=== Begin Enclosure ===

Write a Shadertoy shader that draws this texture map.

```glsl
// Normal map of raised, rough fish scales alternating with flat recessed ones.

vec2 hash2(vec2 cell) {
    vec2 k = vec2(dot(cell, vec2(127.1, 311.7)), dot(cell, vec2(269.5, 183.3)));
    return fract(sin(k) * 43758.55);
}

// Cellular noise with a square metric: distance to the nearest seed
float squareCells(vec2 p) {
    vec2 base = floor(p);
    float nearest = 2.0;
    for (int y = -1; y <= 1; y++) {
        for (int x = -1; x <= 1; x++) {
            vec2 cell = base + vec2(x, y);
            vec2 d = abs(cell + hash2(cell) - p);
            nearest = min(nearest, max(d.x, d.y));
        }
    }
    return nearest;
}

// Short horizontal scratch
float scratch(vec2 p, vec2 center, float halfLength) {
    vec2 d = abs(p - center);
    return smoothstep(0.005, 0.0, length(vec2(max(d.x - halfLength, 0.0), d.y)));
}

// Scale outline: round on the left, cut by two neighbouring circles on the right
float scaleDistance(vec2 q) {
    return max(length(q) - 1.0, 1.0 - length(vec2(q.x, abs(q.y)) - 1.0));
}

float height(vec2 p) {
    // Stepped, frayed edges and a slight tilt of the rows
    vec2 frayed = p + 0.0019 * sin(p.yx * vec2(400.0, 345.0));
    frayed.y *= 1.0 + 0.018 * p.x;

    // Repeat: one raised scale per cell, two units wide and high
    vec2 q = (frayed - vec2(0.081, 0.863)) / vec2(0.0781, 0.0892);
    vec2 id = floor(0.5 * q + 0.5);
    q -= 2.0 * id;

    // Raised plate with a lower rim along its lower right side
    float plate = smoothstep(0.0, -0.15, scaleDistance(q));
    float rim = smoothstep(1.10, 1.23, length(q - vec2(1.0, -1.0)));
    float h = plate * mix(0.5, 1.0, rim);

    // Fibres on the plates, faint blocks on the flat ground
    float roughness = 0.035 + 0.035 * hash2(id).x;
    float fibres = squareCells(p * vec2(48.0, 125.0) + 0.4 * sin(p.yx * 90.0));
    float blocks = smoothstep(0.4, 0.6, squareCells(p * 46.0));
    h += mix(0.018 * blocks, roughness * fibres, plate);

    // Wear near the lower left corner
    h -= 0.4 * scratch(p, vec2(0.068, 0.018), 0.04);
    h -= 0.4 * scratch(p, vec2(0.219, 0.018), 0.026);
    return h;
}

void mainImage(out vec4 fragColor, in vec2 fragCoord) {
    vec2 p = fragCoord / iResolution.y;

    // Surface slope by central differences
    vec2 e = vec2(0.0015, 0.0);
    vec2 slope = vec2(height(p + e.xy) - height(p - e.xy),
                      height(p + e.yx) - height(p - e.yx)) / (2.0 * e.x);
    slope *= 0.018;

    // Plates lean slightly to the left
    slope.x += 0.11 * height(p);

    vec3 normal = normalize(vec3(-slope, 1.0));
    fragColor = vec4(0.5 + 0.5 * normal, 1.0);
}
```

=== End Enclosure ===

▶ **Goal of the exercise**:
All of the records above should be copied exactly.

▶ **Solution to the problem**:
Write a Shadertoy shader that draws this texture map.

```glsl
// Normal map of raised, rough fish scales alternating with flat recessed ones.

vec2 hash2(vec2 cell) {
    vec2 k = vec2(dot(cell, vec2(127.1, 311.7)), dot(cell, vec2(269.5, 183.3)));
    return fract(sin(k) * 43758.55);
}

// Cellular noise with a square metric: distance to the nearest seed
float squareCells(vec2 p) {
    vec2 base = floor(p);
    float nearest = 2.0;
    for (int y = -1; y <= 1; y++) {
        for (int x = -1; x <= 1; x++) {
            vec2 cell = base + vec2(x, y);
            vec2 d = abs(cell + hash2(cell) - p);
            nearest = min(nearest, max(d.x, d.y));
        }
    }
    return nearest;
}

// Short horizontal scratch
float scratch(vec2 p, vec2 center, float halfLength) {
    vec2 d = abs(p - center);
    return smoothstep(0.005, 0.0, length(vec2(max(d.x - halfLength, 0.0), d.y)));
}

// Scale outline: round on the left, cut by two neighbouring circles on the right
float scaleDistance(vec2 q) {
    return max(length(q) - 1.0, 1.0 - length(vec2(q.x, abs(q.y)) - 1.0));
}

float height(vec2 p) {
    // Stepped, frayed edges and a slight tilt of the rows
    vec2 frayed = p + 0.0019 * sin(p.yx * vec2(400.0, 345.0));
    frayed.y *= 1.0 + 0.018 * p.x;

    // Repeat: one raised scale per cell, two units wide and high
    vec2 q = (frayed - vec2(0.081, 0.863)) / vec2(0.0781, 0.0892);
    vec2 id = floor(0.5 * q + 0.5);
    q -= 2.0 * id;

    // Raised plate with a lower rim along its lower right side
    float plate = smoothstep(0.0, -0.15, scaleDistance(q));
    float rim = smoothstep(1.10, 1.23, length(q - vec2(1.0, -1.0)));
    float h = plate * mix(0.5, 1.0, rim);

    // Fibres on the plates, faint blocks on the flat ground
    float roughness = 0.035 + 0.035 * hash2(id).x;
    float fibres = squareCells(p * vec2(48.0, 125.0) + 0.4 * sin(p.yx * 90.0));
    float blocks = smoothstep(0.4, 0.6, squareCells(p * 46.0));
    h += mix(0.018 * blocks, roughness * fibres, plate);

    // Wear near the lower left corner
    h -= 0.4 * scratch(p, vec2(0.068, 0.018), 0.04);
    h -= 0.4 * scratch(p, vec2(0.219, 0.018), 0.026);
    return h;
}

void mainImage(out vec4 fragColor, in vec2 fragCoord) {
    vec2 p = fragCoord / iResolution.y;

    // Surface slope by central differences
    vec2 e = vec2(0.0015, 0.0);
    vec2 slope = vec2(height(p + e.xy) - height(p - e.xy),
                      height(p + e.yx) - height(p - e.yx)) / (2.0 * e.x);
    slope *= 0.018;

    // Plates lean slightly to the left
    slope.x += 0.11 * height(p);

    vec3 normal = normalize(vec3(-slope, 1.0));
    fragColor = vec4(0.5 + 0.5 * normal, 1.0);
}
```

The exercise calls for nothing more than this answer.